*What you have to do:*
Return exactly the lines below, starting with the one that has "font-weight: 700;" and going on through the one that has "261C488 261 503".

——

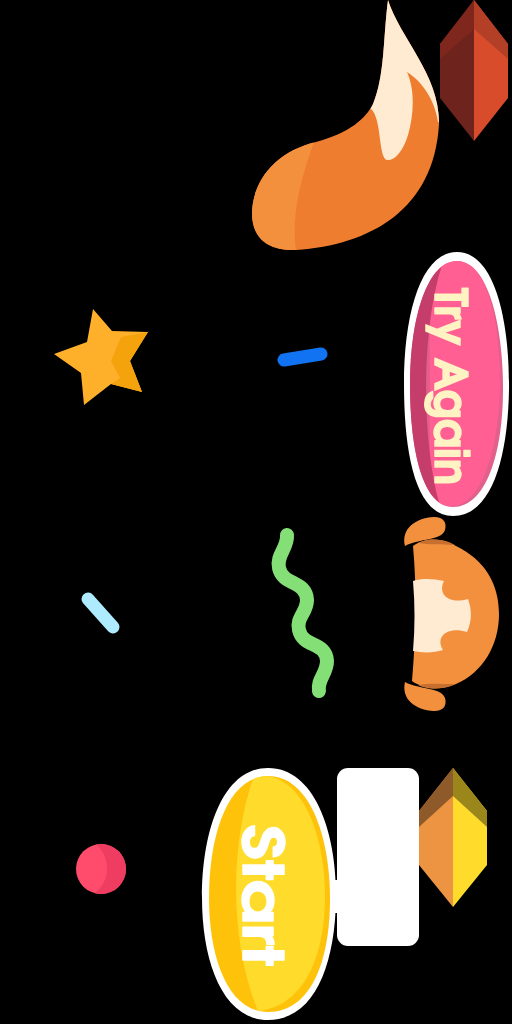
<!DOCTYPE html>
<html lang="en">
<head>
<meta charset="utf-8">
<title>Game sprite sheet</title>
<style>
:root {
  --sheet: #000;
  --white: #fff;
  --cream: #feebd2;
  --orange: #ef7d2f;
  --orange-light: #f3903e;
  --orange-shade: #c66f2f;
  --pink: #ff5f92;
  --pink-dark: #c53d6b;
  --pink-edge: #e2608c;
  --yellow: #ffdc2b;
  --amber: #ffc20a;
  --label-cream: #fff3c4;
}
html, body { margin: 0; background: var(--sheet); overflow: hidden; }
svg { display: block; width: 512px; height: 1024px; }
.label {
  font-family: "TeX Gyre Adventor", "Open Sans", sans-serif;
  font-weight: 700;
  stroke-linejoin: round;
  stroke-width: 1.5;
}
.label-retry { font-size: 45px; fill: var(--label-cream); stroke: var(--label-cream); }
.label-start { font-size: 55px; fill: var(--white); stroke: var(--white); }
.streak { fill: none; stroke-linecap: round; stroke-linejoin: round; }
</style>
</head>
<body>
<svg viewBox="0 0 512 1024" xmlns="http://www.w3.org/2000/svg">
  <defs>
    <clipPath id="tail-shape"><path d="M388 0C400 38 440 75 439 124C434 210 370 245 296 250C270 251 252 240 252 213C253 178 278 151 316 142C350 133 366 118 373 104C385 75 383 38 388 0Z"/></clipPath>
    <clipPath id="retry-face"><path d="M457 261C488 261 503 325 503 389C503 453 486 507 453 507C423 507 410 452 410 384C410 316 428 261 457 261Z"/></clipPath>
    <clipPath id="start-face"><path d="M268 776C309 776 330 835 330 899C330 963 310 1012 268 1012C228 1012 209 958 209 898C209 832 229 776 268 776Z"/></clipPath>
    <clipPath id="ball-shape"><circle cx="101" cy="869" r="25"/></clipPath>
  </defs>

  <rect width="512" height="1024" fill="var(--sheet)"/>

  <g id="fox-tail" clip-path="url(#tail-shape)">
    <rect x="250" width="192" height="252" fill="var(--orange)"/>
    <path d="M250 130H318C306 166 290 206 296 252H250Z" fill="var(--orange-light)"/>
    <path d="M380 0H442V122H438C435 101 423 82 407 72C415 90 414 114 408 135C403 152 394 161 387 160C378 158 382 118 371 109L365 104Z" fill="var(--cream)"/>
  </g>

  <g id="red-gem">
    <polygon points="474,0 474,141 440,98 440,44" fill="#6e231c"/>
    <polygon points="474,0 508,44 508,98 474,141" fill="#d84c2c"/>
    <polygon points="474,0 440,44 440,59 474,29" fill="#80271d"/>
    <polygon points="474,0 508,44 508,59 474,29" fill="#b33f27"/>
  </g>

  <g id="star">
    <polygon points="93,309 112,331 148,332 130,361 142,392 111,384 84,405 81,373 54,354 87,342" fill="#ffb02a"/>
    <polygon points="148,332 130,361 142,392 111,384 120,378 111,361 121,337" fill="#f5a30d"/>
  </g>

  <g id="confetti">
    <path class="streak" d="M284 360L321 354" stroke="#1172f2" stroke-width="13"/>
    <path class="streak" d="M88 599L113 627" stroke="#aeebff" stroke-width="13"/>
    <path class="streak" d="M287 535C288 548 276 555 279 568C283 586 306 580 307 600C307 613 296 617 299 630C303 648 326 641 327 661C327 674 317 679 319 691" stroke="#84df77" stroke-width="14"/>
    <g clip-path="url(#ball-shape)">
      <rect x="76" y="844" width="50" height="50" fill="#ff4c6c"/>
      <path d="M93 842C112 855 112 883 92 895L128 897V842Z" fill="#ee3d60"/>
    </g>
  </g>

  <g id="try-again-button">
    <path d="M457 252C495 252 510 322 509 389C508 457 492 516 453 516C416 516 404 455 404 384C404 311 422 252 457 252Z" fill="var(--white)"/>
    <g clip-path="url(#retry-face)">
      <rect x="404" y="252" width="106" height="264" fill="var(--pink-edge)"/>
      <path d="M461 261C489 267 501 328 500 385C499 447 483 497 459 505L430 510V255Z" fill="var(--pink)"/>
      <path d="M404 252H447C421 312 419 445 443 516H404Z" fill="var(--pink-dark)"/>
    </g>
    <text class="label label-retry" transform="translate(435 288) rotate(90)" textLength="197" lengthAdjust="spacingAndGlyphs">Try Again</text>
  </g>

  <g id="fox-head">
    <path d="M413 546C424 538 441 537 456 546C485 560 499 584 499 614C499 646 482 673 456 684C440 691 423 689 412 681C416 636 417 590 413 546Z" fill="var(--orange-light)"/>
    <path d="M418 543C430 537 445 539 455 545C440 544 429 545 418 543ZM418 685C430 691 445 689 455 684C440 684 429 683 418 685Z" fill="var(--orange-shade)"/>
    <path d="M405 546C401 529 415 518 434 517C444 517 447 523 445 530C441 541 420 538 405 546ZM405 682C401 699 415 710 434 711C444 711 447 705 445 698C441 687 420 690 405 682Z" fill="var(--orange-light)"/>
    <path d="M413 581C423 578 434 579 444 581C438 592 446 605 468 599C472 610 472 621 467 632C447 626 435 637 443 650C434 653 423 653 413 651C415 628 415 604 413 581Z" fill="var(--cream)"/>
  </g>

  <g id="start-button">
    <path d="M268 768C315 768 337 833 336 899C335 966 314 1020 268 1020C223 1020 202 962 202 898C202 828 224 768 268 768Z" fill="var(--white)"/>
    <g clip-path="url(#start-face)">
      <rect x="202" y="768" width="134" height="252" fill="var(--amber)"/>
      <path d="M254 776C303 769 325 838 325 896C325 956 304 1006 258 1011C229 940 230 843 254 776Z" fill="var(--yellow)"/>
    </g>
    <text class="label label-start" transform="translate(243 825) rotate(90)" textLength="141" lengthAdjust="spacingAndGlyphs">Start</text>
  </g>

  <rect id="blank-panel" x="337" y="768" width="82" height="178" rx="11" fill="var(--white)"/>
  <rect id="panel-joint" x="333" y="880" width="6" height="33" fill="var(--white)"/>

  <g id="gold-gem">
    <polygon points="453,768 453,907 419,865 419,811" fill="#ed9442"/>
    <polygon points="453,768 487,811 487,865 453,907" fill="#ffdc2b"/>
    <polygon points="453,768 419,811 419,827 453,796" fill="#8f5a29"/>
    <polygon points="453,768 487,811 487,827 453,796" fill="#9b861c"/>
  </g>
</svg>
</body>
</html>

——

*Reply:*
  font-weight: 700;
  stroke-linejoin: round;
  stroke-width: 1.5;
}
.label-retry { font-size: 45px; fill: var(--label-cream); stroke: var(--label-cream); }
.label-start { font-size: 55px; fill: var(--white); stroke: var(--white); }
.streak { fill: none; stroke-linecap: round; stroke-linejoin: round; }
</style>
</head>
<body>
<svg viewBox="0 0 512 1024" xmlns="http://www.w3.org/2000/svg">
  <defs>
    <clipPath id="tail-shape"><path d="M388 0C400 38 440 75 439 124C434 210 370 245 296 250C270 251 252 240 252 213C253 178 278 151 316 142C350 133 366 118 373 104C385 75 383 38 388 0Z"/></clipPath>
    <clipPath id="retry-face"><path d="M457 261C488 261 503 325 503 389C503 453 486 507 453 507C423 507 410 452 410 384C410 316 428 261 457 261Z"/></clipPath>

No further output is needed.